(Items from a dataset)
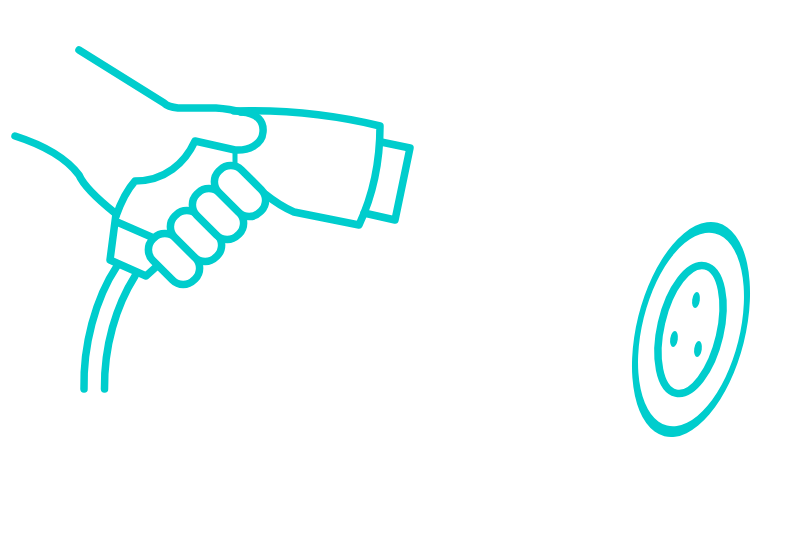
<!DOCTYPE html>
<html lang="en">
<head>
<meta charset="utf-8">
<title>Charging plug and socket</title>
<style>
:root { --line: #00cdcd; --paper: #ffffff; }
html, body { margin: 0; background: var(--paper); overflow: hidden; }
.canvas { display: block; width: 812px; height: 553px; }
.outline { fill: none; stroke: var(--line); stroke-width: 7.5; stroke-linecap: round; stroke-linejoin: round; }
.finger { fill: var(--paper); }
.solid { fill: var(--line); }
</style>
</head>
<body>
<svg class="canvas" viewBox="0 0 812 553" role="img" aria-label="Hand holding a charging plug towards a round socket">
  <defs>
    <rect id="finger" x="-29" y="-16" width="58" height="32" rx="15" transform="rotate(45)"/>
    <ellipse id="pin" rx="3.8" ry="8" transform="rotate(8)"/>
  </defs>

  <g id="hand-and-plug" class="outline">
    <path id="cable" d="M84 389C83 346 95 299 117 266M104.500 389C104 346 116 306 135 276"/>
    <path id="forearm" d="M79 50L164 103Q168 107 178 108H216Q230 109 241 112M15 136C40 144 64 155 79 175Q85 189 115 213"/>
    <path id="plug-body" d="M234 111Q310 109 380 126Q380 180 359 225L294 212Q280 206 265 194"/>
    <path id="plug-tip" d="M381 142L410 148L395 220L364 213"/>
    <path id="thumb" d="M241 112C258 113 264 122 263 132C262 145 248 151 235 150L195 141C185 163 165 181 135 181C126 191 121 202 116 216"/>
    <path id="grip-seam" stroke-width="5" d="M235 152V167"/>
    <path id="handle-end" d="M116 214L110 260L146 276L156 267M117 222L156 239"/>
    <g id="fingers" class="finger">
      <use href="#finger" x="174" y="259"/>
      <use href="#finger" x="196" y="236"/>
      <use href="#finger" x="218" y="214"/>
      <use href="#finger" x="240" y="191"/>
    </g>
  </g>

  <g id="socket">
    <ellipse class="solid" cx="691" cy="329.500" rx="54.300" ry="110" transform="rotate(14 691 329.500)"/>
    <ellipse fill="var(--paper)" cx="691" cy="329.500" rx="48.700" ry="99" transform="rotate(14 691 329.500)"/>
    <ellipse class="outline" cx="690.500" cy="329.500" rx="29.800" ry="65.300" transform="rotate(13 690.500 329.500)"/>
    <g class="solid">
      <use href="#pin" x="696" y="300"/>
      <use href="#pin" x="674" y="339"/>
      <use href="#pin" x="698" y="349"/>
    </g>
  </g>
</svg>
</body>
</html>
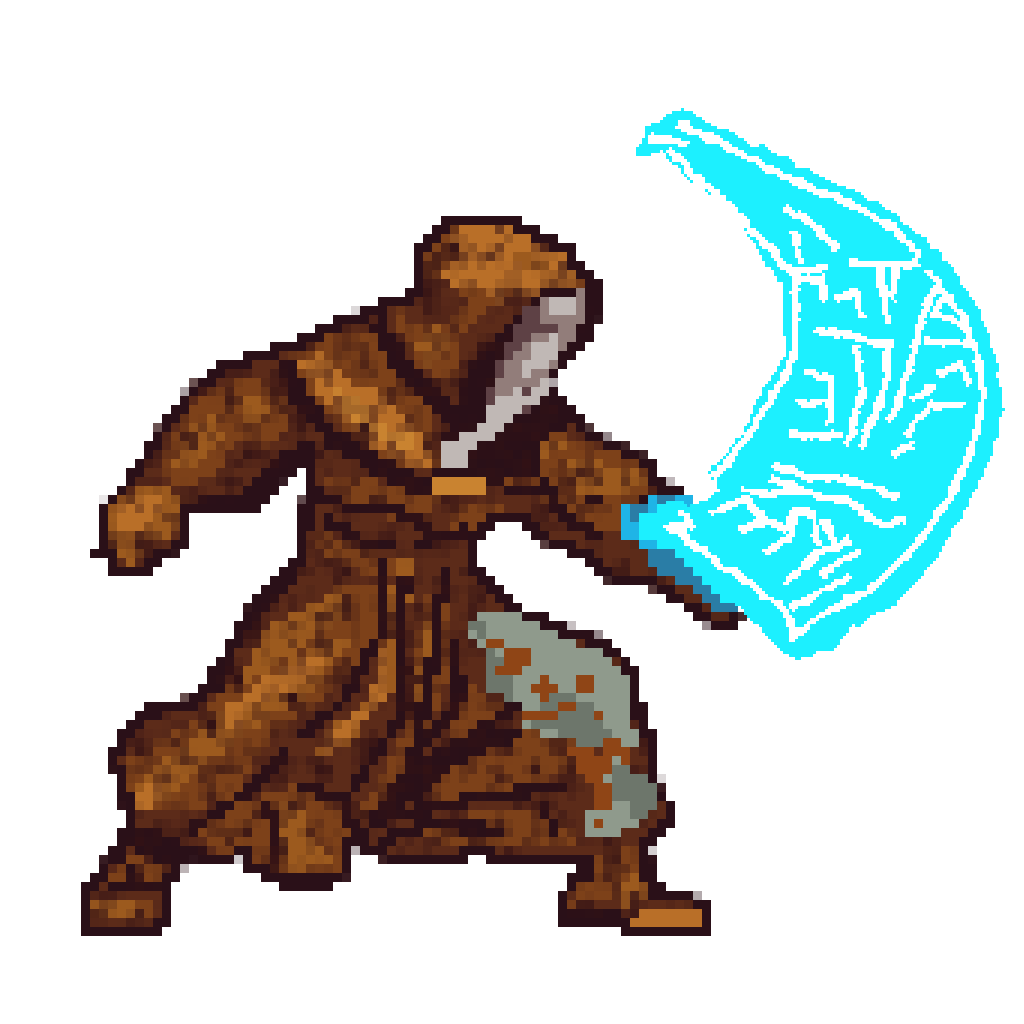
<!DOCTYPE html>
<html lang="en">
<head>
<meta charset="utf-8">
<title>Hooded fighter with energy blade</title>
<style>
:root{--paper:#fff;--ink:#2a1018;--umber:#5c2b19;--brown:#7d4119;--tan:#9c5a1e;--gold:#b96f28;--amber:#c98330;--rust:#8f4516;--pale:#c0b8b5;--mauve:#927d7a;--plum:#5e4145;--sage:#8f9a8c;--moss:#6d766b;--cyan:#1cf0ff;--azure:#1fb4e6;--steel:#2a7da6}
html,body{margin:0;width:1024px;height:1024px;overflow:hidden;background:var(--paper)}
svg{display:block;shape-rendering:crispEdges}
.ink{fill:var(--ink)}.umber{fill:var(--umber)}.brown{fill:var(--brown)}.tan{fill:var(--tan)}.gold{fill:var(--gold)}.amber{fill:var(--amber)}
.pale{fill:var(--pale)}.mauve{fill:var(--mauve)}.plum{fill:var(--plum)}.sage{fill:var(--sage)}.moss{fill:var(--moss)}
.cyan{fill:var(--cyan)}.azure{fill:var(--azure)}.steel{fill:var(--steel)}
.fold{fill:none;stroke:var(--ink);stroke-width:11}
.fold.thick{stroke-width:18}
.outline{fill:none;stroke:var(--ink);stroke-width:23}
.rust{fill:none;stroke:var(--rust);stroke-width:10}
.rune{fill:none;stroke:var(--paper);stroke-width:7.5;stroke-linejoin:round}
</style>
</head>
<body>
<svg width="1024" height="1024" viewBox="0 0 1024 1024" role="img" aria-label="Pixel art fighter in a brown hooded robe, with a glowing cyan blade on the forearm">
<defs>
<filter id="pixels" filterUnits="userSpaceOnUse" x="0" y="0" width="1024" height="1024" color-interpolation-filters="sRGB">
<feFlood x="4" y="4" width="1" height="1" flood-color="#000" result="dot"/>
<feComposite in="dot" in2="dot" operator="over" x="0" y="0" width="9" height="9" result="cell"/>
<feTile in="cell" result="grid"/>
<feComposite in="SourceGraphic" in2="grid" operator="in" result="samples"/>
<feMorphology in="samples" operator="dilate" radius="4"/>
</filter>
<filter id="fine-pixels" filterUnits="userSpaceOnUse" x="0" y="0" width="1024" height="1024" color-interpolation-filters="sRGB">
<feTurbulence type="fractalNoise" baseFrequency=".07" numOctaves="2" seed="4" result="wobble"/>
<feDisplacementMap in="SourceGraphic" in2="wobble" scale="9" xChannelSelector="R" yChannelSelector="G" result="rough"/>
<feFlood x="1" y="1" width="1" height="1" flood-color="#000" result="dot"/>
<feComposite in="dot" in2="dot" operator="over" x="0" y="0" width="3" height="3" result="cell"/>
<feTile in="cell" result="grid"/>
<feComposite in="rough" in2="grid" operator="in" result="samples"/>
<feMorphology in="samples" operator="dilate" radius="1"/>
</filter>
<filter id="cloth" filterUnits="userSpaceOnUse" x="0" y="0" width="1024" height="1024" color-interpolation-filters="sRGB">
<feTurbulence type="fractalNoise" baseFrequency=".045" numOctaves="3" seed="9" result="noise"/>
<feColorMatrix in="noise" values="0 0 0 0 .2  0 0 0 0 .07  0 0 0 0 .08  2.6 0 0 0 -1.2" result="shade"/>
<feComposite in="shade" in2="SourceGraphic" operator="atop"/>
</filter>
<path id="body" d="M452 214H505L540 228 572 245 585 268 604 283V308L585 350 556 372 552 388 575 408 590 428 625 445 655 460 663 480 685 485 690 540 745 613 735 628H710L685 610 655 590 610 583 585 560 545 545 520 523H500L476 545 480 565 505 590 525 608 560 622 600 635 622 650 640 672 645 715 658 735 662 790 673 800V822L652 848 655 885 690 890 714 908V930L704 938H625V930H555V900L572 872 590 863H500L470 856 465 866H400L355 850 350 875 335 887H282L245 872 240 858 230 866H205L190 858 175 885 168 925 158 938H88L78 925V888L90 878 110 850 125 825 117 785 109 760 117 735 140 708 195 695 220 655 245 610 270 580 295 555 300 520 304 465 285 480 262 508 235 515H193L188 545 160 565 147 578H108L105 560H90L100 540 98 505 120 485 150 440 165 415 190 385 225 360 285 343 325 322 385 300 410 290V260L425 235Z"/>
<clipPath id="body-clip"><use href="#body"/></clipPath>
</defs>

<g id="fighter" filter="url(#pixels)">
<g clip-path="url(#body-clip)">
<g id="robe" filter="url(#cloth)">
<use href="#body" class="umber"/>
<g id="back-arm">
<path class="brown" d="M205 390 245 375 280 385 290 425 265 450 235 440 215 475 175 490 155 470 185 415Z"/>
<path class="tan" d="M190 425 215 415 225 440 200 465 170 470ZM240 395 275 405 260 425 242 420Z"/>
<path class="ink" d="M262 508 235 515 193 515 195 498 245 490 262 470 300 440 315 455 304 470Z"/>
<path class="tan" d="M110 505 135 488 175 490 185 510 172 535 145 540 135 565 112 560Z"/>
<path class="gold" d="M122 505 145 495 162 500 155 520 120 535 112 525Z"/>
</g>
<g id="torso">
<path class="brown" d="M325 475 375 480 440 500 430 520 345 515ZM320 525 350 545 400 560 405 580 360 572 315 548ZM450 505 505 500 490 525 455 540Z"/>
<path class="brown" d="M490 470 520 440 555 430 600 448 650 465 655 480 635 505 625 530 590 535 545 505Z"/>
<path class="tan" d="M565 460 620 465 650 480 620 500 575 490ZM505 455 555 437 565 447 505 472Z"/>
<path class="fold" d="M325 520 370 545 400 548M310 490 345 505 385 505 430 530M410 545 470 530M500 487 545 490 565 520 600 535M530 470 555 490M585 498H605M640 500 650 520"/>
<path class="brown" d="M285 355 330 335 380 330 425 385 440 470 400 465 340 430 310 395Z"/>
<path class="gold" d="M297 360 325 352 350 385 380 390 425 440 438 475 395 460 350 430 320 395Z"/>
<path class="amber" d="M335 390 360 395 375 425 410 435 425 455 390 445 350 420Z"/>
<path class="fold thick" d="M285 360 300 400 335 440 385 470 435 492"/>
<path class="fold thick" d="M375 320 395 355 425 390 455 420"/>
</g>
<g id="hood">
<path class="brown" d="M415 285 420 255 455 222 505 222 575 258 585 285 530 305 490 345 450 380 420 370 395 325 400 300Z"/>
<path class="umber" d="M415 290 440 275 470 300 440 325 405 320ZM455 340 495 300 530 300 485 345 455 375Z"/>
<path class="gold" d="M450 235 470 224 508 226 560 250 583 272 575 290 545 288 525 302 510 290 500 303 482 285 462 290 443 275 465 255Z"/>
<path class="tan" d="M410 345 440 325 455 345 430 368ZM510 250 540 258 560 275 530 270Z"/>
<path class="ink" d="M604 283 550 288 525 303 500 335 468 362 455 410 445 430 435 480 470 485 545 478 540 440 575 425 550 385 600 320Z"/>
</g>
<g id="skirt">
<path class="brown" d="M270 610 345 580 375 590 385 640 350 690 300 760 235 800 160 815 130 800 125 755 200 720 240 660Z"/>
<path class="umber" d="M245 625 300 575 355 575 290 620 225 690ZM250 760 330 690 375 640 370 680 305 750 240 815Z"/>
<path class="tan" d="M270 625 330 595 355 605 300 650 235 690ZM130 790 190 740 230 705 320 640 350 640 310 695 240 735 170 795 140 815Z"/>
<path class="gold" d="M225 710 265 675 330 650 305 685 255 705 230 735ZM135 790 165 780 155 805 137 808Z"/>
<path class="tan" d="M395 560 415 560 405 640 395 690 350 740 310 775 325 735 375 690 385 630Z"/>
<path class="gold" d="M378 650 392 655 385 700 350 735 318 770 325 735 370 705Z"/>
<path class="brown" d="M195 825 260 795 300 785 340 810 355 840 335 875 285 875 215 850ZM420 600 455 590 445 690 405 790 345 835 385 770 415 700Z"/>
<path class="tan" d="M425 620 440 625 432 690 410 720ZM275 800 300 805 310 840 335 865 290 870 280 840Z"/>
<path class="brown" d="M440 770 535 725 590 750 580 770 500 790 430 810ZM395 835 460 815 545 810 585 840 500 850ZM460 670 490 700 520 705 470 735 445 740Z"/>
<path class="fold" d="M295 570 245 625 215 690M385 560 380 635 345 700 300 740M405 580 400 660 405 710 345 800M445 570 430 680 410 770 375 820M455 640 460 700 425 745M190 830 250 790 290 750M265 800 280 850M300 785 345 800 360 850M470 735 530 700M415 770 480 745 525 730M400 815 470 800 570 785M380 840 430 825 500 830M540 800 560 840"/>
<path class="ink" d="M420 755 460 740 500 725 525 735 450 770 415 800 375 830 355 850 370 810 400 790Z"/>
</g>
<g id="boots">
<path class="ink" d="M125 820 205 850 190 875 125 845Z"/>
<path class="brown" d="M125 855 160 862 158 885 105 882ZM88 898 150 897 150 915 88 920ZM600 850 640 850 645 885 610 900 570 905 575 885Z"/>
<path class="tan" d="M92 903 130 900 145 912 105 922ZM620 880 642 875 650 900 625 905Z"/>
<path class="fold" d="M110 888H170M120 855 135 880M590 865 590 885M560 918H620"/>
</g>
</g>
<use href="#body" class="outline"/>
<path class="ink" d="M78 926H170V940H78ZM555 918H625V932H555Z"/>
<path class="gold" d="M632 920 655 905 700 906 706 925 628 931Z"/>
<path class="amber" d="M433 481H487V494H433Z"/>
<g id="face-wrap">
<path class="plum" d="M525 310 545 305 545 400 505 425 480 425 495 365Z"/>
<path class="mauve" d="M545 297 582 291 583 318 565 350 545 380 543 398 505 412 492 395 505 365 530 340Z"/>
<path class="pale" d="M552 297 580 293 578 318 545 320ZM540 340 562 335 560 352 540 372 515 380 525 358ZM495 400 545 380 545 398 515 412 500 432 467 455 463 470 442 470 443 445 480 425Z"/>
<path class="plum" d="M530 322H558V332H530ZM518 384H530V394H518Z"/>
</g>
<g id="torn-knee">
<path class="sage" d="M467 620 510 608 560 638 605 652 633 680 635 745 628 780 655 783 652 812 625 832 590 838 585 820 605 790 603 750 575 735 550 742 525 725 518 700 488 692 487 652 465 638Z"/>
<path class="moss" d="M467 620 490 615 490 640 515 680 515 700 488 692 487 652ZM560 690 585 700 610 735 600 750 560 735 530 728 545 700ZM610 765 630 770 655 783 652 812 630 825 632 800 605 800Z"/>
<path class="rust" d="M486 640H504M504 657H530M495 674H520M513 648V675M530 685H555M545 676V700M522 712H560M558 706H575M585 676V694M594 718H604M566 748H590M576 765H612M612 742V760M585 780H605M603 785V810M622 750V768M594 825H606"/>
</g>
</g>
<g id="glowing-cuff">
<path class="steel" d="M645 545 690 548 735 595 742 612 715 616 690 590 655 570Z"/>
<path class="azure" d="M625 508 660 495 690 492 700 520 680 555 650 547 625 542Z"/>
<path class="steel" d="M627 505H645V522H627ZM655 497H672V506H655Z"/>
<path class="cyan" d="M640 518 680 500 710 540 745 605 725 600 690 565 640 535Z"/>
</g>
</g>

<g id="energy-blade" filter="url(#fine-pixels)">
<path class="cyan" d="M635 156 647 127 668 114 685 109 720 128 790 160 880 205 920 235 950 265 980 310 995 355 1003 400 1000 430 985 470 960 520 930 565 895 605 850 630 830 650 795 660 775 645 750 618 705 575 660 535 668 500 700 505 722 490 708 475 745 430 760 395 785 355 783 285 768 265 738 220 700 185 680 172 660 152Z"/>
<g class="rune" id="rims">
<path d="M650 139H672L690 145M678 124 735 150 790 180 850 203 895 230 922 258M668 148 690 172 710 188 745 222 776 255 797 280H825"/>
<path d="M795 280V355L770 402 742 445 712 478"/>
<path d="M926 270 962 315 980 365 983 405 970 455 945 505 912 550 870 590 825 612 795 637 785 610 745 580 700 550 668 526H690L680 510"/>
<path d="M790 608 825 590 850 575"/>
</g>
<g class="rune" id="runes">
<path d="M785 208 812 222 838 250M795 232 800 265M795 272 828 267M848 262 885 265 920 262M820 275 825 300M833 300 860 290M858 290 862 318M880 265 888 325M897 268 892 300M815 330 850 335 885 345M855 345 862 390 848 445M888 340 885 390 860 448"/>
<path d="M935 285 920 325 910 370 890 420M945 290 935 315 965 325M925 340 975 345M805 372 832 378 830 425M795 403H825M790 435H840M938 375 960 365 970 385M910 400 935 385M905 435 930 405 965 405M892 455 915 445"/>
<path d="M772 465 810 478 850 480 898 498M770 478 815 495 850 500 880 525 905 520M740 490 770 495 800 490M710 513 745 500 765 520M740 530 765 520 785 530M765 555 790 535 795 510 815 515 818 545M825 520 835 545M785 585 815 555 850 540M820 575 860 550"/>
</g>
<path class="cyan" d="M935 350 960 352 950 370ZM838 305H850V322H838Z"/>
</g>
</svg>
</body>
</html>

◆ What needs to be done ◆
Each line above that contains "filterUnits" must be copied out.

◆ Expected output ◆
<filter id="pixels" filterUnits="userSpaceOnUse" x="0" y="0" width="1024" height="1024" color-interpolation-filters="sRGB">
<filter id="fine-pixels" filterUnits="userSpaceOnUse" x="0" y="0" width="1024" height="1024" color-interpolation-filters="sRGB">
<filter id="cloth" filterUnits="userSpaceOnUse" x="0" y="0" width="1024" height="1024" color-interpolation-filters="sRGB">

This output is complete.